Please say how many lines in the material include the string "illustration", and nothing else.

Records for the task:

Content starts

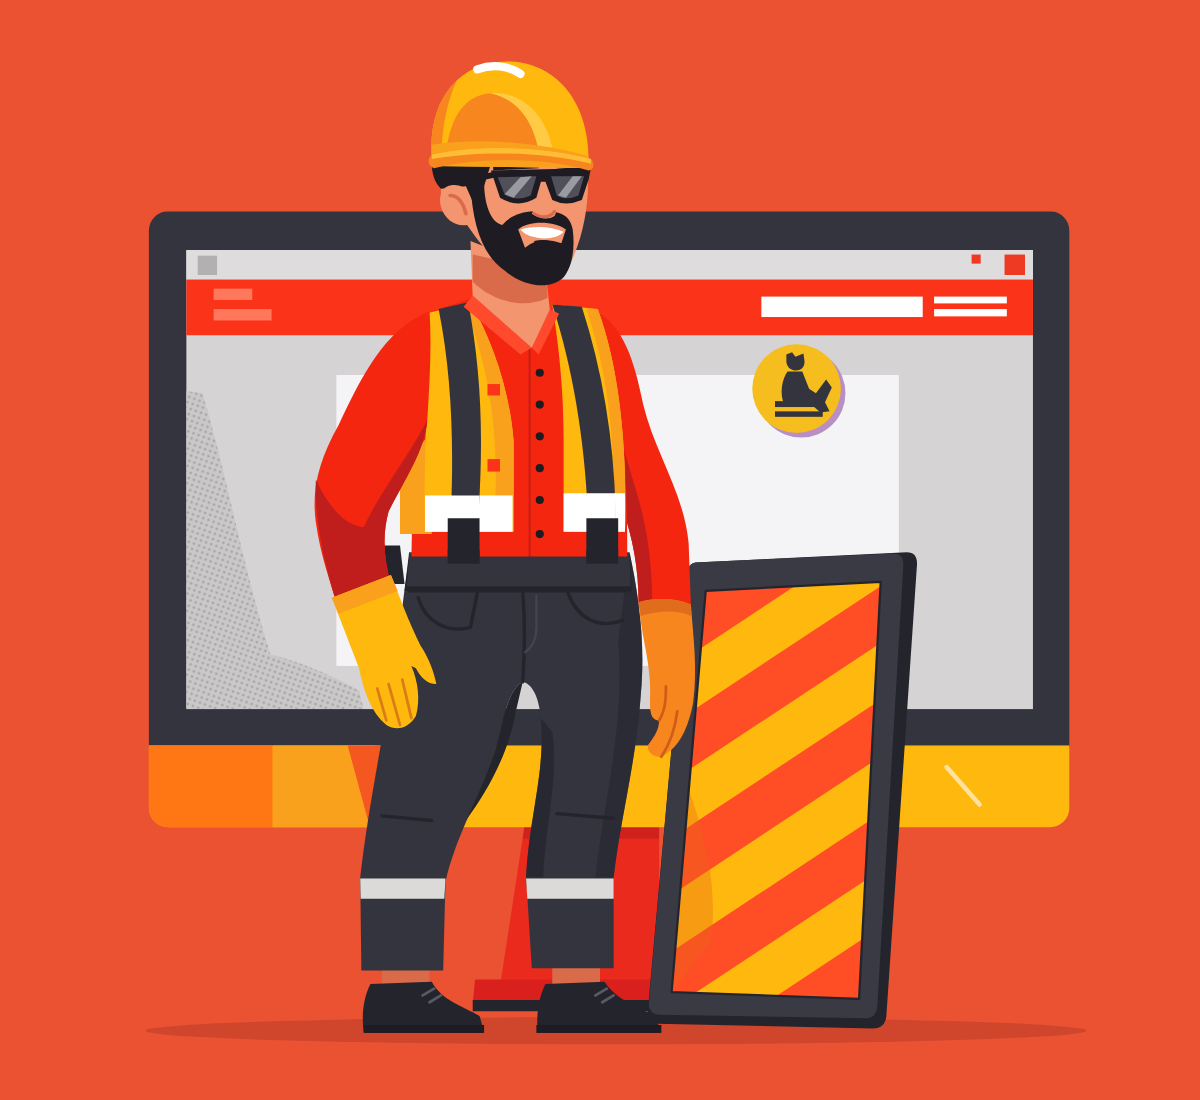
<!DOCTYPE html>
<html lang="en">
<head>
<meta charset="utf-8">
<title>Site under construction</title>
<style>
:root{
  --bg:#ea5232; --ground:#cf462d; --ink:#34343e; --ink-deep:#24242d; --ink-soft:#444450;
  --screen:#d5d3d4; --chrome:#dfdcdd; --dot:#aaa7a8; --paper:#f4f3f5;
  --red:#f4260f; --red-header:#fb3318; --red-dark:#c01e1c; --red-stand:#e92a1d;
  --yellow:#ffb80e; --amber:#f9a01c; --orange:#f6861d; --orange-hot:#ff7614; --stripe:#ff4d26;
  --skin:#f3956f; --skin-shade:#d96a4a; --black:#1e1c22; --reflector:#dcdad8; --white:#fff;
}
html,body{margin:0;padding:0}
body{width:1200px;height:1100px;overflow:hidden;background:var(--bg)}
.illustration{display:block;width:1200px;height:1100px}
.ink{fill:var(--ink)} .ink-deep{fill:var(--ink-deep)} .black{fill:var(--black)}
.yellow{fill:var(--yellow)} .amber{fill:var(--amber)} .orange{fill:var(--orange)}
.red{fill:var(--red)} .red-dark{fill:var(--red-dark)} .white{fill:var(--white)}
.skin{fill:var(--skin)} .skin-shade{fill:var(--skin-shade)} .reflector{fill:var(--reflector)}
.line{fill:none;stroke-linecap:round;stroke-linejoin:round}
</style>
</head>
<body>
<svg class="illustration" viewBox="0 0 528 484" preserveAspectRatio="none" role="img" aria-label="Construction worker with a striped barrier standing in front of a desktop monitor">
  <defs>
    <pattern id="dots" width="2.4" height="2.4" patternUnits="userSpaceOnUse" patternTransform="rotate(20)">
      <rect width="2.4" height="2.4" fill="#cbc8c9"/>
      <circle cx="1.2" cy="1.2" r=".62" fill="var(--dot)"/>
    </pattern>
    <clipPath id="monitor-clip"><rect x="65.500" y="93" width="405" height="271" rx="8.500"/></clipPath>
    <clipPath id="barrier-clip"><path d="M310.500 260L387.500 256L378 439.500L295.500 436.500Z"/></clipPath>
    <clipPath id="helmet-clip"><path d="M190 70C188 45 201 27 224 27C246 28 259 46 259 70L261 74L190 73Z"/></clipPath>
    <path id="stripe" d="M280 329L410 243V268L280 354Z"/>
    <circle id="button" r="1.800"/>
  </defs>

  <rect width="528" height="484" fill="var(--bg)"/>
  <ellipse id="ground-shadow" cx="271" cy="453.500" rx="207" ry="6" fill="var(--ground)"/>

  <g id="monitor-stand">
    <path d="M231 362H290V434H220Z" fill="var(--red-stand)"/>
    <path d="M231 362H290V369H230Z" class="red-dark" opacity=".6"/>
    <path d="M209 431H290V442H208Z" fill="#d9201d"/>
    <path d="M208 440H290V445H208Z" class="ink-deep"/>
  </g>

  <g id="monitor">
    <g clip-path="url(#monitor-clip)">
      <rect x="65" y="93" width="406" height="236" class="ink"/>
      <rect x="65" y="328" width="406" height="37" class="yellow"/>
      <rect x="65" y="328" width="55" height="37" fill="var(--orange-hot)"/>
      <rect x="120" y="328" width="45" height="37" class="amber"/>
      <path d="M153 328H180V365H163Z" fill="#f4571f"/>
    </g>
    <path d="M416.500 337.500L431 354" class="line" stroke="#ffe2a0" stroke-width="2"/>
    <rect x="82" y="110" width="372.500" height="202" fill="var(--screen)"/>
    <rect x="82" y="110" width="372.500" height="13.500" fill="var(--chrome)"/>
    <rect id="browser-mark" x="87" y="112.500" width="8.500" height="8.500" fill="#b3b0b1"/>
    <rect x="427.500" y="112" width="4" height="4" fill="#ee3a22"/>
    <rect x="442" y="112" width="9" height="9" fill="#ee3a22"/>
    <path id="dotted-hill" d="M82 172L89 173C99 205 106 246 119 288C132 291 148 298 158 304L160 312H82Z" fill="url(#dots)"/>
    <rect id="content-panel" x="148" y="165" width="247.500" height="128" fill="var(--paper)"/>
    <g id="site-header">
      <rect x="82" y="123" width="372.500" height="24.500" fill="var(--red-header)"/>
      <g fill="#ff785c"><rect x="94" y="127" width="17" height="5"/><rect x="94" y="136" width="25.500" height="5"/></g>
      <g class="white"><rect x="335" y="130.500" width="71" height="9"/><rect x="411" y="130.500" width="32" height="3"/><rect x="411" y="136" width="32" height="3.200"/></g>
    </g>
    <g id="worker-badge">
      <circle cx="352.500" cy="173" r="19.500" fill="#b78fc4"/>
      <circle cx="350.500" cy="171" r="19.500" fill="#f5bd1d"/>
      <g class="ink">
        <path d="M346 156L348.500 155L350 157L353.500 155.500L354 159C354 162 352.500 163 350 163C347.500 163 346 161 346 159Z"/>
        <path d="M346.500 163.500H353L356 171L359 173L363.500 167L366 170.500L363 177L365 181L361 181.500L357 178H345C343 173 344 167 346.500 163.500Z"/>
        <rect x="341" y="176.500" width="18" height="2.600"/>
        <rect x="341" y="181" width="21" height="2.400"/>
      </g>
    </g>
  </g>

  <g id="barrier">
    <path d="M306 247.500L399 243Q403.500 243 403.500 248L390 447Q389.500 452.500 384 452.500L289 450.500Q284.500 450 285 445L302.500 251.500Q303 248 306 247.500Z" class="ink-deep"/>
    <path d="M306 247.500L393 243.500Q397.500 243.500 397.500 248L386 443Q385.500 448 381 448L290 446.500Q285 446 285.500 441L302.500 251.500Q303 248 306 247.500Z" fill="#3a3a45"/>
    <g clip-path="url(#barrier-clip)">
      <rect x="290" y="250" width="104" height="196" class="yellow"/>
      <g fill="var(--stripe)">
        <use href="#stripe" y="-50"/>
        <use href="#stripe" y="0"/>
        <use href="#stripe" y="50"/>
        <use href="#stripe" y="100"/>
        <use href="#stripe" y="150"/>
      </g>
      <path d="M296 330C309 360 316 386 313 414L295 437Z" fill="#e9681b" opacity=".35"/>
    </g>
    <path d="M310.500 260L387.500 256L378 439.500L295.500 436.500Z" class="line" stroke="var(--ink-deep)" stroke-width="1"/>
  </g>

  <g id="worker">
    <g id="boots">
      <g class="skin-shade"><rect x="168" y="424" width="21" height="10"/><rect x="243" y="424" width="21" height="10"/></g>
      <path d="M163 433L190 432C194 440 204 443 211 447L213 454H160C159 446 160 439 163 433Z" class="ink-deep"/>
      <path d="M240 433L266 432C271 440 281 443 288 447L291 454H236.500C236 446 237 439 240 433Z" class="ink-deep"/>
      <g class="black"><rect x="160" y="451" width="53" height="3.500"/><rect x="236" y="451" width="55" height="3.500"/></g>
      <path d="M186 438L191 435M189 441L194 438M262 438L267 435M265 441L270 438" class="line" stroke="#5a5a66" stroke-width="1.200"/>
    </g>

    <g id="trousers">
      <path d="M180 243H277C281 262 284 282 282 305C280 335 273 360 270 386V426H234L231.500 386C233 358 240 340 238 316C237 306 234 301 230 300C226 302 223 309 221 318C216 344 202 362 196 388L195 427H159L158.500 386C162 355 169 322 173 296C176 276 178 260 180 243Z" class="ink"/>
      <path d="M230 300C226 302 223 309 221 318C218 333 211 348 205 361C216 346 224 330 227 313Z" class="ink-deep"/>
      <path d="M238 316C240 340 233 358 231.500 386L239 386C240 362 246 342 243 322Z" class="ink-deep" opacity=".7"/>
      <path d="M277 243C281 262 284 282 282 305C280 335 273 360 270 386H262C266 350 275 320 272 282Z" class="ink-deep" opacity=".55"/>
      <path d="M180 260H276M230 260C231 273 231 286 230 300M184 263C187 273 196 279 207 276L210 261M250 261C254 272 263 277 274 273M168 359L190 361M245 358L270 360" class="line" stroke="var(--ink-deep)" stroke-width="1.500"/>
      <path d="M236 262V276C236 281 234 285 231 287" class="line" stroke="var(--ink-soft)" stroke-width="1"/>
      <path d="M158.500 386.500H196L195.500 395.500H158.700Z" class="reflector"/>
      <path d="M231.500 386.500H270V395.500H232Z" class="reflector"/>
    </g>

    <g id="far-arm">
      <path d="M262 137C274 143 279 158 283 178C288 199 301 217 303 239L304 267L281 266C281 246 277 230 270 214Z" class="red"/>
      <path d="M272 186C276 210 287 225 287 266L281 266C281 246 277 230 270 214Z" class="red-dark"/>
      <path d="M281 265C288 263 297 263 304 266C305 280 307 294 305 309C303 320 299 329 291 333C287 333 285 331 285 328C288 324 290 321 290 317C286 317 286 312 286 308C287 293 282 280 281 265Z" class="orange"/>
      <path d="M290 317C293 312 293 307 293 302M291 333C295 327 297 321 298 313" class="line" stroke="#cf5d18" stroke-width="1.200"/>
      <path d="M281 265C288 263 297 263 304 266V271C297 268 289 269 282 271Z" fill="#df6d1b"/>
    </g>

    <g id="shirt-and-vest">
      <path d="M190 137L208 131L234 153L242 136L263 137C273 157 276 196 276 246H181C182 210 180 170 190 137Z" class="red"/>
      <path d="M176 206L190 190V235H176Z" class="amber"/>
      <path d="M187 138L207 133C216 149 224 170 226 194V234H187C186 203 189 170 187 138Z" class="yellow"/>
      <path d="M207 133C216 149 224 170 226 194V218H218C219 188 215 160 204 134Z" class="amber"/>
      <path d="M243 134L263 136C273 163 276 199 275 234H248V194C248 172 246 153 243 134Z" class="yellow"/>
      <path d="M263 136C273 163 276 199 275 234H270C271 197 268 165 258 136Z" class="amber"/>
      <g class="white"><rect x="187" y="218" width="38.500" height="16"/><path d="M248 217H275V234H248Z"/></g>
      <path d="M193 136L206 133C212 165 213 194 210 234H198C200 198 199 166 193 136Z" class="ink"/>
      <path d="M243 134L256 135C266 166 271 199 271 234H259C258 199 253 165 243 134Z" class="ink"/>
      <path d="M198 218H211V234H198ZM258 217H271V234H258Z" class="white"/>
      <g class="ink-deep"><path d="M197 228H211V247H197Z"/><path d="M258 228H272V247H258Z"/></g>
      <g fill="var(--red-header)"><rect x="214.500" y="169" width="5.500" height="5"/><rect x="214.500" y="202" width="5.500" height="5.500"/></g>
      <path d="M233 153V245" class="line" stroke="var(--red-dark)" stroke-width=".8"/>
      <g class="black">
        <use href="#button" x="237.500" y="164"/><use href="#button" x="237.500" y="178"/>
        <use href="#button" x="237.500" y="192"/><use href="#button" x="237.500" y="206"/>
        <use href="#button" x="237.500" y="220"/><use href="#button" x="237.500" y="235"/>
      </g>
      <path d="M180 245H277L278 260H178Z" class="ink-deep"/>
      <path d="M180 245H277L277.500 258H179Z" class="ink"/>
      <path d="M197 242H211V248H197ZM258 242H272V248H258Z" class="ink-deep"/>
      <path d="M168 240H176L178 257H170Z" class="ink-deep"/>
    </g>

    <g id="near-arm">
      <path d="M189 137C169 145 159 166 149 187C140 203 137 216 139 230C141 244 145 255 148 265L172 257C169 246 168 236 171 225C178 211 187 198 188 185C189 168 190 153 189 137Z" class="red"/>
      <path d="M139 211C138 230 144 252 148 265L172 257C169 246 168 236 171 225C178 211 187 198 188 185C177 205 167 217 160 232C151 231 144 222 139 211Z" class="red-dark"/>
      <path d="M146 263L172 253C176 263 180 274 185 284C189 290 191 296 192 301C188 301 185 298 183 294L181 293C184 300 185 308 183 315C180 320 175 322 170 319C163 313 160 304 158 294Z" class="yellow"/>
      <path d="M146 263L172 253L175 260L149 270Z" class="amber"/>
      <path d="M171 301L176 319M177 299L181 316M166 303L170 317" class="line" stroke="#d97b16" stroke-width="1.200"/>
    </g>

    <g id="head">
      <path d="M207 106L208 131L234 153L242 137L240 119Z" class="skin"/>
      <path d="M208 112L208 124C217 133 231 136 241 131L240 119Z" class="skin-shade"/>
      <path d="M208 130L204 135L229 156L234 153ZM242 136L234 153L237 156L246 138Z" fill="#ff4a2d"/>
      <path d="M194 76L200 70H258C260 84 258 101 251 116C244 123 228 121 217 113C208 105 202 91 194 86Z" class="skin"/>
      <path d="M190 72H216L213 82L209 91L205 82L194 83C191 80 190 76 190 72Z" class="black"/>
      <path d="M205 83C198 79 192 83 194 91C196 98 203 101 208 98Z" class="skin"/>
      <path d="M198 86C202 86 204 90 205 94" class="line" stroke="var(--skin-shade)" stroke-width="1.600"/>
      <path d="M207 81L213 80C213 90 216 98 221 99C226 93 235 92 240 94C246 92 251 95 252 101C253 109 252 117 248 122C242 128 230 126 222 119C212 112 208 99 207 81Z" class="black"/>
      <path d="M228 101C232 97 244 97 249 101L247 107C241 105 236 105 231 109Z" class="skin"/>
      <path d="M229 101C236 99 243 100 248 102C245 106 233 106 229 101Z" class="white"/>
      <path d="M235 106C240 105 244 106 246 109L243 112H237Z" class="black"/>
      <path d="M239 85C243 89 246 92 244 95C241 97 237 96 234 94Z" class="skin"/>
      <path d="M244 93C242 96 238 96 235 94" class="line" stroke="var(--skin-shade)" stroke-width="1.300"/>
      <path d="M217 72C224 66 232 67 238 71L237 74L217 75ZM244 71C249 67 255 69 258 72V75L245 74Z" class="black"/>
      <g id="sunglasses">
        <path d="M208 79L219 76.500" class="line" stroke="var(--black)" stroke-width="2.500"/>
        <path d="M216 75L260 74L259 79L256 88Q249 91 243 88L240 80H238L236 87Q228 92 220 87Z" class="black"/>
        <path d="M219 78L236 77.500L233.500 86Q227 89 222 85.500ZM242.500 77.500H257L254.500 86Q249 88.500 245 86Z" fill="#50505a"/>
        <path d="M229 78L234 77.500L226 87L222 85.500ZM252 77.500H256L249 87L245.500 86Z" fill="#9a9aa2"/>
      </g>
    </g>

    <g id="helmet">
      <g clip-path="url(#helmet-clip)">
        <rect x="186" y="24" width="78" height="52" class="yellow"/>
        <path d="M186 24H208C198 37 194 52 194 76H186Z" class="orange"/>
        <path d="M196 69C198 50 205 42 216 41C229 44 236 55 238 72Z" class="orange"/>
        <path d="M216 41C232 40 243 54 244 72H238C236 55 229 44 216 41Z" fill="#ffcb45"/>
        <path d="M188 64C212 60 239 63 260 69V75H188Z" class="amber"/>
      </g>
      <path d="M190 68C212 63 242 65 260 70C262 72 261 75 259 75C239 69 211 69 191 74C188 73 188 70 190 68Z" class="orange"/>
      <path d="M190 68C212 63 242 65 260 70L260 72C240 67 212 66 190 70Z" fill="#ffbd34"/>
      <path d="M210 30.500C217 28 224 29 229 32.500" class="line" stroke="var(--white)" stroke-width="3.600"/>
    </g>
  </g>
</svg>
</body>
</html>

Content ends

Response: 2